Between 150 and 200 female students of Ahfad University were demonstrating “against the government”, university president Gasim Badri told the AFP news agency on Monday.
He said police did not enter the campus, which is located in Khartoum’s twin city Omdurman, but fired tear gas from outside the premises. There were no injuries, Badri said.
It is the eighth day of demonstrations sparked by rising fuel prices, the worst protests in the history of President Omar al-Bashir’s two-decade rule.
Authorities say 33 people have died in the past week, while activists and international human rights groups say at least 50 people have been gunned down, most of them in the greater Khartoum area. The real toll is difficult to determine but could be as much as 200, civil rights groups have told Al Jazeera.
Reporting from Khartoum, Al Jazeera’s Hoda Hamid said activists told her the next 10 days leading up to the Eid holiday are “crucial”, as they fear the holiday could break the momentum of the protests.
‘Fake’ victim photos
Meanwhile, also on Monday, Sudan’s Interior Minsiter Ibrahim Mahmoud Hamed said that protesters were disseminating “fake” victim photos and pointed to “foreign interference” as being behind the protests.
“Most of the pictures on social media websites are from Egypt,” Hamed told reporters in Khartoum.
Khartoum governor Abdel Rahman Al-Khidir, sitting alongside Hamed, said that police only opened fire to defend their stations. Hamed said “criminal” attacks – separate from the peaceful protests – had been launched on police facilities and petrol stations.
“We know that overseas foundations are supporting these criminal activities,” Al-Khidir said, adding that about 700 people have now been arrested. “They used the same tactics that the Darfur rebels are using in Darfur,” where a decade-long conflict has raged.
Meanwhile, a senior official in Sudan’s ruling party has spoken out against the “unnecessary” deadly crackdown on demonstrators, saying the government should have instead encouraged dialogue, the AFP news agency reports.
“The fact that so many have died points to the degree of violence,” the official told AFP news agency on condition of anonymity, in comments that reflect divisions within the governing National Congress Party (NCP). “I believe it was unnecessary to repress the peaceful demonstrators. Peaceful demonstration is a constitutional right.”

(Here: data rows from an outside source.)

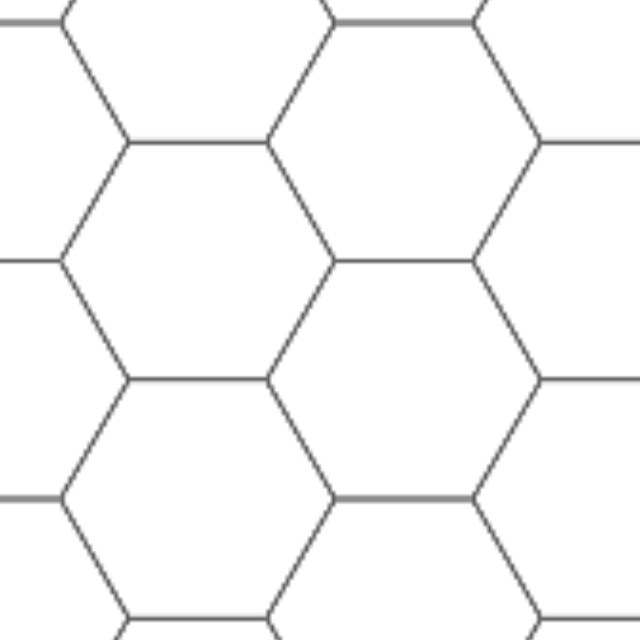
Give the GLSL for this pattern, as a WebGL 2 fragment shader.

```glsl
#version 300 es
precision highp float;
// Flat-topped honeycomb of thin grey outlines on white.
// Outline ink is evaluated on a coarse 168-cell raster, then blended
// bilinearly, which gives soft beaded diagonals and some paler level lines.
uniform vec2 u_resolution;
out vec4 fragColor;

const float APOTHEM = 31.25; // half the height of a hexagon, in raster cells

// Distance from p to the nearest hexagon outline.
float outlineDistance(vec2 p) {
    vec2 period = 2.0 * APOTHEM * vec2(sqrt(3.0), 1.0);
    // Two interleaved rectangular lattices hold all hexagon centres.
    vec2 a = mod(p + 0.5 * period, period) - 0.5 * period;
    vec2 b = mod(p, period) - 0.5 * period;
    vec2 q = abs(dot(a, a) < dot(b, b) ? a : b);
    return APOTHEM - max(q.y, dot(q, vec2(0.5 * sqrt(3.0), 0.5)));
}

// Line coverage of one raster cell, sampled at its centre.
float cellInk(vec2 cell) {
    float d = outlineDistance(cell + 0.5 - vec2(51.87, 99.5));
    return 1.0 - smoothstep(0.25, 0.9, d);
}

void main() {
    vec2 raster = gl_FragCoord.xy / u_resolution.y * 168.0 - 0.5;
    vec2 cell = floor(raster);
    vec2 blend = raster - cell;

    // Bilinear blend of the four surrounding cells.
    float lower = mix(cellInk(cell), cellInk(cell + vec2(1.0, 0.0)), blend.x);
    float upper = mix(cellInk(cell + vec2(0.0, 1.0)), cellInk(cell + 1.0), blend.x);
    float ink = mix(lower, upper, blend.y);

    vec3 paper = vec3(1.0);
    vec3 lineGrey = vec3(0.34);
    fragColor = vec4(mix(paper, lineGrey, ink), 1.0);
}
```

On Saturday, Islamic religious leaders and a several members of Bashir’s National Congress Party urged the president to reverse the austerity measures. The government has scheduled a news conference for Monday, the first since the start of unrest.
Late on Sunday, about 1,000 people marched in Khartoum calling for the government’s overthrow after a ceremony mourning those gunned down last week during fuel price protests, witnesses said.

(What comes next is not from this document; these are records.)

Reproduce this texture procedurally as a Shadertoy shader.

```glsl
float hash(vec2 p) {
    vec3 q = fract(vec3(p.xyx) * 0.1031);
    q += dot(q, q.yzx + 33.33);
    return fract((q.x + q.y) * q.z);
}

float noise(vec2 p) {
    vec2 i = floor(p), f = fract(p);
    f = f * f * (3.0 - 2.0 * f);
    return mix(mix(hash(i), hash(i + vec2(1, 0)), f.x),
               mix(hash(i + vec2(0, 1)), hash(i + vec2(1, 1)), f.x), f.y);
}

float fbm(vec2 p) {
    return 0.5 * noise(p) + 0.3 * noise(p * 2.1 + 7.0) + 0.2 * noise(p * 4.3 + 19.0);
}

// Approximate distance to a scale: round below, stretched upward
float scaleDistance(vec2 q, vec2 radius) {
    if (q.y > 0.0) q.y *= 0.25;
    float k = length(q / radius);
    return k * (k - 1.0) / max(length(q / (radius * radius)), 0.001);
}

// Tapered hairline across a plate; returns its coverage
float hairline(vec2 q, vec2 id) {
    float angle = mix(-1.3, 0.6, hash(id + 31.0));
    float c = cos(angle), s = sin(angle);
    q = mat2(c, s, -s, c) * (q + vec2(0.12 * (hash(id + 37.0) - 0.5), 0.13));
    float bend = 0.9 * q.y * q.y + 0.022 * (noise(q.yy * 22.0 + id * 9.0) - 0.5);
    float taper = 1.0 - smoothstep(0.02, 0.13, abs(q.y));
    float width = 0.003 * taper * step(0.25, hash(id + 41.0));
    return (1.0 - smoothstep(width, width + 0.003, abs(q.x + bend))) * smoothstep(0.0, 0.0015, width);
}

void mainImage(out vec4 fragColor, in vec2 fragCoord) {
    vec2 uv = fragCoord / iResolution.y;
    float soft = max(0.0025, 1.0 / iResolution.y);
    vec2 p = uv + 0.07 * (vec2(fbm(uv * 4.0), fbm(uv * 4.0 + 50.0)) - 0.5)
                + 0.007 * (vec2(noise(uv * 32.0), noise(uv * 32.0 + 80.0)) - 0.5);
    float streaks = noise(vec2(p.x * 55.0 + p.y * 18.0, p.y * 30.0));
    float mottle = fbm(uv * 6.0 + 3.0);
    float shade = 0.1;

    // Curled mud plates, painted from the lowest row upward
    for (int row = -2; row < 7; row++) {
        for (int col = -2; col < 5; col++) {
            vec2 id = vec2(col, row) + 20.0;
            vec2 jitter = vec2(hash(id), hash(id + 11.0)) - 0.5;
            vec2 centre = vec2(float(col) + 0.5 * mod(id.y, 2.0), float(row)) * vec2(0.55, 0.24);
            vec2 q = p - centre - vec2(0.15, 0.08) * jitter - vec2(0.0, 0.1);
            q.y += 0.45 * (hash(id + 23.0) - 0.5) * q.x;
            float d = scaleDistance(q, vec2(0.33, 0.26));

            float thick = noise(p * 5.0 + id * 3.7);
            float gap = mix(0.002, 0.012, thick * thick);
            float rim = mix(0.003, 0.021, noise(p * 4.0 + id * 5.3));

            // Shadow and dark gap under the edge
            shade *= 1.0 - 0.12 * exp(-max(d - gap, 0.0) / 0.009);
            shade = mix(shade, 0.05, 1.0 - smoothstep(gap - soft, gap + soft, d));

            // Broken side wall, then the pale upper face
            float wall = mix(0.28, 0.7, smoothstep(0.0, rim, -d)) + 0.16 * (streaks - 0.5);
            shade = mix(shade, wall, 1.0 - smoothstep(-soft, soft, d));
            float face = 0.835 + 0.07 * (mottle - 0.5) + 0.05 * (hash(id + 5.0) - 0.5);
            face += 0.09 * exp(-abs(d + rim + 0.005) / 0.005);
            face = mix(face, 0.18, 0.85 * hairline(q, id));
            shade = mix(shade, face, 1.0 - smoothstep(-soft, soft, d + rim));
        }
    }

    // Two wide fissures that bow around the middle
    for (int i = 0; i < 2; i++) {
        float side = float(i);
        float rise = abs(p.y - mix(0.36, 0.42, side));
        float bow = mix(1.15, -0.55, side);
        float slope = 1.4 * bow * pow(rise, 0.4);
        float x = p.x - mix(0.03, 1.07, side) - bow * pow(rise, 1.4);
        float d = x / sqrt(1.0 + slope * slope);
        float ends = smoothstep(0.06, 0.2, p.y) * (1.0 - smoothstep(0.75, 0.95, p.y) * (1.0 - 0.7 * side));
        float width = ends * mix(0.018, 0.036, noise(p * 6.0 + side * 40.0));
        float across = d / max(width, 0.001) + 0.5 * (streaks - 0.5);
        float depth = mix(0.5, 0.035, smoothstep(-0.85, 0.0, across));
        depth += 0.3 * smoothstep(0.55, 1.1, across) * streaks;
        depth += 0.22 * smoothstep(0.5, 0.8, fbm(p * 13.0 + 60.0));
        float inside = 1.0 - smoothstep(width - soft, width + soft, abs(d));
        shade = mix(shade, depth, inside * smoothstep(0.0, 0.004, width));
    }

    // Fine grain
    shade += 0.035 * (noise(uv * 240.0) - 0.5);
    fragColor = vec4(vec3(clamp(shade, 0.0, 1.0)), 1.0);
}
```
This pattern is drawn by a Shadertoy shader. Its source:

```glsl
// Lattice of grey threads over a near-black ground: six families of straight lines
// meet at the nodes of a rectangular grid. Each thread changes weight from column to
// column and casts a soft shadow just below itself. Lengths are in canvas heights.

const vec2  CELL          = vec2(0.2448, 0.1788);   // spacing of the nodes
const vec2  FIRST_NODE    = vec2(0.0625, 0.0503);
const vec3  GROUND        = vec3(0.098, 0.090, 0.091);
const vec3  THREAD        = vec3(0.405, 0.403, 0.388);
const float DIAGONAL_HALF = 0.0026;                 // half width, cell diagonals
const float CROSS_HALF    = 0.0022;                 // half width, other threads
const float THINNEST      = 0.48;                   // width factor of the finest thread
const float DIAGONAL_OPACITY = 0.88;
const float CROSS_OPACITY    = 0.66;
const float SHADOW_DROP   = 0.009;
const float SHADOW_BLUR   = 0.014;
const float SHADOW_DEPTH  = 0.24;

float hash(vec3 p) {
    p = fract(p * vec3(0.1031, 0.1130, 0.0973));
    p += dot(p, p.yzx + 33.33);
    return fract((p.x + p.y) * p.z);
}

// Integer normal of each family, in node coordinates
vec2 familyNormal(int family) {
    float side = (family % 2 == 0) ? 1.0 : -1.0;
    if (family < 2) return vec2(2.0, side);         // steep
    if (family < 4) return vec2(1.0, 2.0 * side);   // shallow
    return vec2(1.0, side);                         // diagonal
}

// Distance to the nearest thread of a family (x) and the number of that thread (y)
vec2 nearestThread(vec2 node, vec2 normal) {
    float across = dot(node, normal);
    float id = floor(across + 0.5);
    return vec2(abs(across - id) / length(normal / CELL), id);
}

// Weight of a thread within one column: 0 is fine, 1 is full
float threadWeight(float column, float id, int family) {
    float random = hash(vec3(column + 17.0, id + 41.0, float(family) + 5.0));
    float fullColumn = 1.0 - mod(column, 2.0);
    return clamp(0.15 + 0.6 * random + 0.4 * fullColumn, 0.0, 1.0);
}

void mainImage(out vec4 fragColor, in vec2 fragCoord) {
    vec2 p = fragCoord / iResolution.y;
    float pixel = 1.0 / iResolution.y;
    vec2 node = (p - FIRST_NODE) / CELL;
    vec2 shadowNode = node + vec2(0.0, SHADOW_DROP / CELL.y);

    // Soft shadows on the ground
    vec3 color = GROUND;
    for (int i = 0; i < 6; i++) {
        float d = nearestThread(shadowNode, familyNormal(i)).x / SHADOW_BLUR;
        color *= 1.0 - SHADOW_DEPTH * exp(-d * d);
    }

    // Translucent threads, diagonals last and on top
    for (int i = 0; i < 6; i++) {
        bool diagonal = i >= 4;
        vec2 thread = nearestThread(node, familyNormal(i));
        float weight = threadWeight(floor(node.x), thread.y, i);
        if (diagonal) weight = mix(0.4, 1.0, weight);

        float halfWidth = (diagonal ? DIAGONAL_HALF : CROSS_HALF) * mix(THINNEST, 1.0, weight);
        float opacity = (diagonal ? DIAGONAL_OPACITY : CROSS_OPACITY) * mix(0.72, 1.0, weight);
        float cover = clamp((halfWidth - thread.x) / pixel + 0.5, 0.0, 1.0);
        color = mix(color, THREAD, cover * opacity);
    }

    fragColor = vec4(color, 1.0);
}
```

The rally began in the wealthy Mansheeya neighbourhood, which was home to Salah Mudathir, 28, a pharmacologist shot dead during a protest on Friday.

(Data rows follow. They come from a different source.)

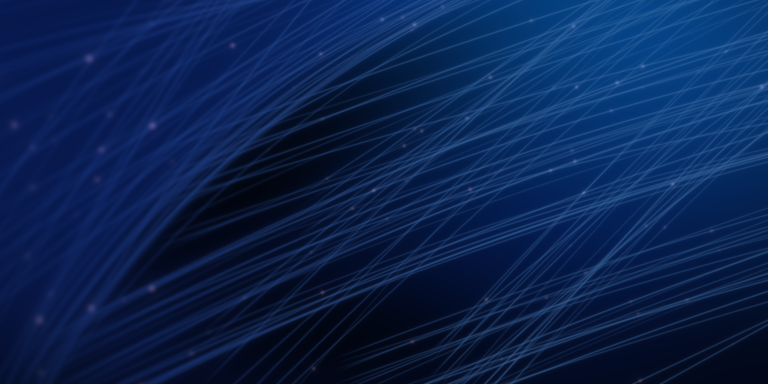
A WebGL 1 fragment shader for this background:

```glsl
precision highp float;
// Bundles of glowing optical fibres sweeping over a deep blue backdrop.
uniform vec2 u_resolution;

float hash(float n) {
  return fract(sin(n * 12.9898) * 43758.5);
}

// Elliptical soft glow.
float glow(vec2 p, vec2 centre, vec2 radius) {
  vec2 q = (p - centre) / radius;
  return exp(-dot(q, q));
}

// Fan of arched strands from a to b; spread is the vertical scatter at each end.
// Returns x: strand light, y: spark light.
vec2 bundle(vec2 p, vec2 a, vec2 b, float bend, vec2 spread, float count, float seed) {
  float focus = smoothstep(0.0, 0.95, p.x);
  float width = max(mix(0.0085, 0.0022, focus), 0.6 / u_resolution.y);
  float strength = mix(0.4, 1.05, focus);
  vec2 light = vec2(0.0);
  for (int i = 0; i < 24; i++) {
    if (float(i) >= count) break;
    float id = seed * 31.7 + float(i) * 1.37;
    // Even slots with jitter keep the fan filled across its spread.
    float slot = (float(i) + hash(id)) / count - 0.5;
    float slotEnd = mix(slot, hash(id + 0.31) - 0.5, 0.6);
    vec2 start = a + vec2(0.0, spread.x * slot);
    vec2 end = b + vec2(0.0, spread.y * slotEnd);
    vec2 along = end - start;
    vec2 normal = normalize(vec2(-along.y, along.x));
    float arch = bend * (0.8 + 0.4 * hash(id + 0.53));

    // Strand profile with a soft core and a faint sheath.
    float t = dot(p - start, along) / dot(along, along);
    float d = (dot(p - start, normal) - arch * 4.0 * t * (1.0 - t)) / width;
    float profile = exp(-d * d) + 0.08 * exp(-d * d * 0.06);
    light.x += profile * strength * (0.2 + 0.8 * hash(id + 0.71)) * smoothstep(0.0, 0.12, t);

    // One spark riding on the strand.
    float s = 0.08 + 0.88 * hash(id + 0.87);
    vec2 spark = start + along * s + normal * arch * 4.0 * s * (1.0 - s);
    float r = length(p - spark) / mix(0.011, 0.0045, focus);
    float power = hash(id + 0.19);
    light.y += power * power * (exp(-r * r) + 0.2 * exp(-r * 0.6));
  }
  return light;
}

void main() {
  vec2 p = gl_FragCoord.xy / u_resolution.y;
  p.x *= 2.0 * u_resolution.y / u_resolution.x;

  // Backdrop: azure upper right fading into a dim blue right side.
  vec3 col = vec3(0.01, 0.035, 0.12);
  col += vec3(0.0, 0.16, 0.27) * glow(p, vec2(1.55, 1.08), vec2(0.62, 0.45));
  col += vec3(0.01, 0.115, 0.22) * glow(p, vec2(1.95, 0.78), vec2(0.75, 0.45));
  col += vec3(0.0, 0.025, 0.1) * glow(p, vec2(1.45, 0.4), vec2(0.5, 0.3));

  // Hazy navy mass above the arching left edge.
  float edge = 0.01 + p.x - 0.52 * (p.x - 0.34) * (p.x - 0.7);
  float haze = smoothstep(-0.1, 0.1, p.y - edge) * (1.0 - smoothstep(1.0, 1.6, p.x));
  col += vec3(0.015, 0.06, 0.18) * haze * (0.5 + 0.5 * smoothstep(0.0, 0.5, p.y));
  col += vec3(0.01, 0.03, 0.1) * glow(p, vec2(0.15, 0.15), vec2(0.35, 0.2));

  // Near-black pockets below the edge and under the central stream.
  col *= 1.0 - 0.6 * glow(vec2(p.x, p.y - 0.6 * p.x), vec2(0.68, 0.13), vec2(0.32, 0.14));
  col *= 1.0 - 0.5 * glow(p, vec2(0.9, 0.12), vec2(0.35, 0.15));

  // Left sheaf: arching edge, shallow fan and steep crossings.
  vec2 light = bundle(p, vec2(0.0, -0.1), vec2(1.4, 1.09), 0.165, vec2(0.26, 0.16), 16.0, 1.0);
  light += bundle(p, vec2(-0.3, 0.42), vec2(1.2, 1.12), 0.05, vec2(1.0, 0.4), 24.0, 2.0);
  light += bundle(p, vec2(-0.1, -0.05), vec2(0.75, 1.15), 0.05, vec2(0.9, 0.7), 13.0, 3.0);

  // Central stream and the shallow strands above it.
  light += bundle(p, vec2(0.0, -0.08), vec2(2.1, 0.77), 0.075, vec2(0.3, 0.42), 22.0, 4.0);
  light += bundle(p, vec2(0.36, 0.44), vec2(2.1, 1.05), 0.02, vec2(0.3, 0.45), 11.0, 5.0);

  // Steep diagonals through the middle and the right.
  light += bundle(p, vec2(0.5, -0.1), vec2(1.8, 1.1), 0.01, vec2(0.5, 0.4), 9.0, 6.0);
  light += bundle(p, vec2(0.75, 0.36), vec2(1.9, 1.12), 0.01, vec2(0.25, 0.4), 10.0, 10.0);
  light += bundle(p, vec2(1.1, -0.1), vec2(2.1, 0.88), 0.015, vec2(0.36, 0.6), 17.0, 7.0);

  // Lower right stream and a stray pair.
  light += bundle(p, vec2(0.85, -0.08), vec2(2.1, 0.37), 0.015, vec2(0.3, 0.32), 18.0, 8.0);
  light += bundle(p, vec2(1.5, -0.08), vec2(2.1, 0.21), 0.0, vec2(0.1, 0.08), 2.0, 9.0);

  // Strands shift from indigo on the left to pale steel blue on the right.
  vec3 strand = mix(vec3(0.1, 0.22, 0.52), vec3(0.24, 0.43, 0.65), smoothstep(0.2, 1.5, p.x));
  col = mix(col, strand, 0.85 * (1.0 - exp(-0.75 * light.x)));
  col += vec3(0.32, 0.2, 0.2) * (1.0 - exp(-light.y));

  // Darkened lower corners.
  col *= 1.0 - 0.3 * glow(p, vec2(2.0, 0.0), vec2(0.4, 0.2));
  col *= 1.0 - 0.35 * glow(p, vec2(0.0, 0.0), vec2(0.3, 0.35));
  gl_FragColor = vec4(col, 1.0);
}
```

“Freedom! Freedom!” they shouted, according to the witnesses.
“A million Salah for a new dawn!” they called in a reference to the dead man.
They also demanded the fall of the regime, echoing calls made by demonstrators during the Arab Spring revolts of 2011 which toppled a succession of veteran regional leaders.
Police and security agents watched the march but did not interfere.
Activists also reported a protest in Port Sudan, the country’s biggest port on the Red Sea. Details were not immediately available.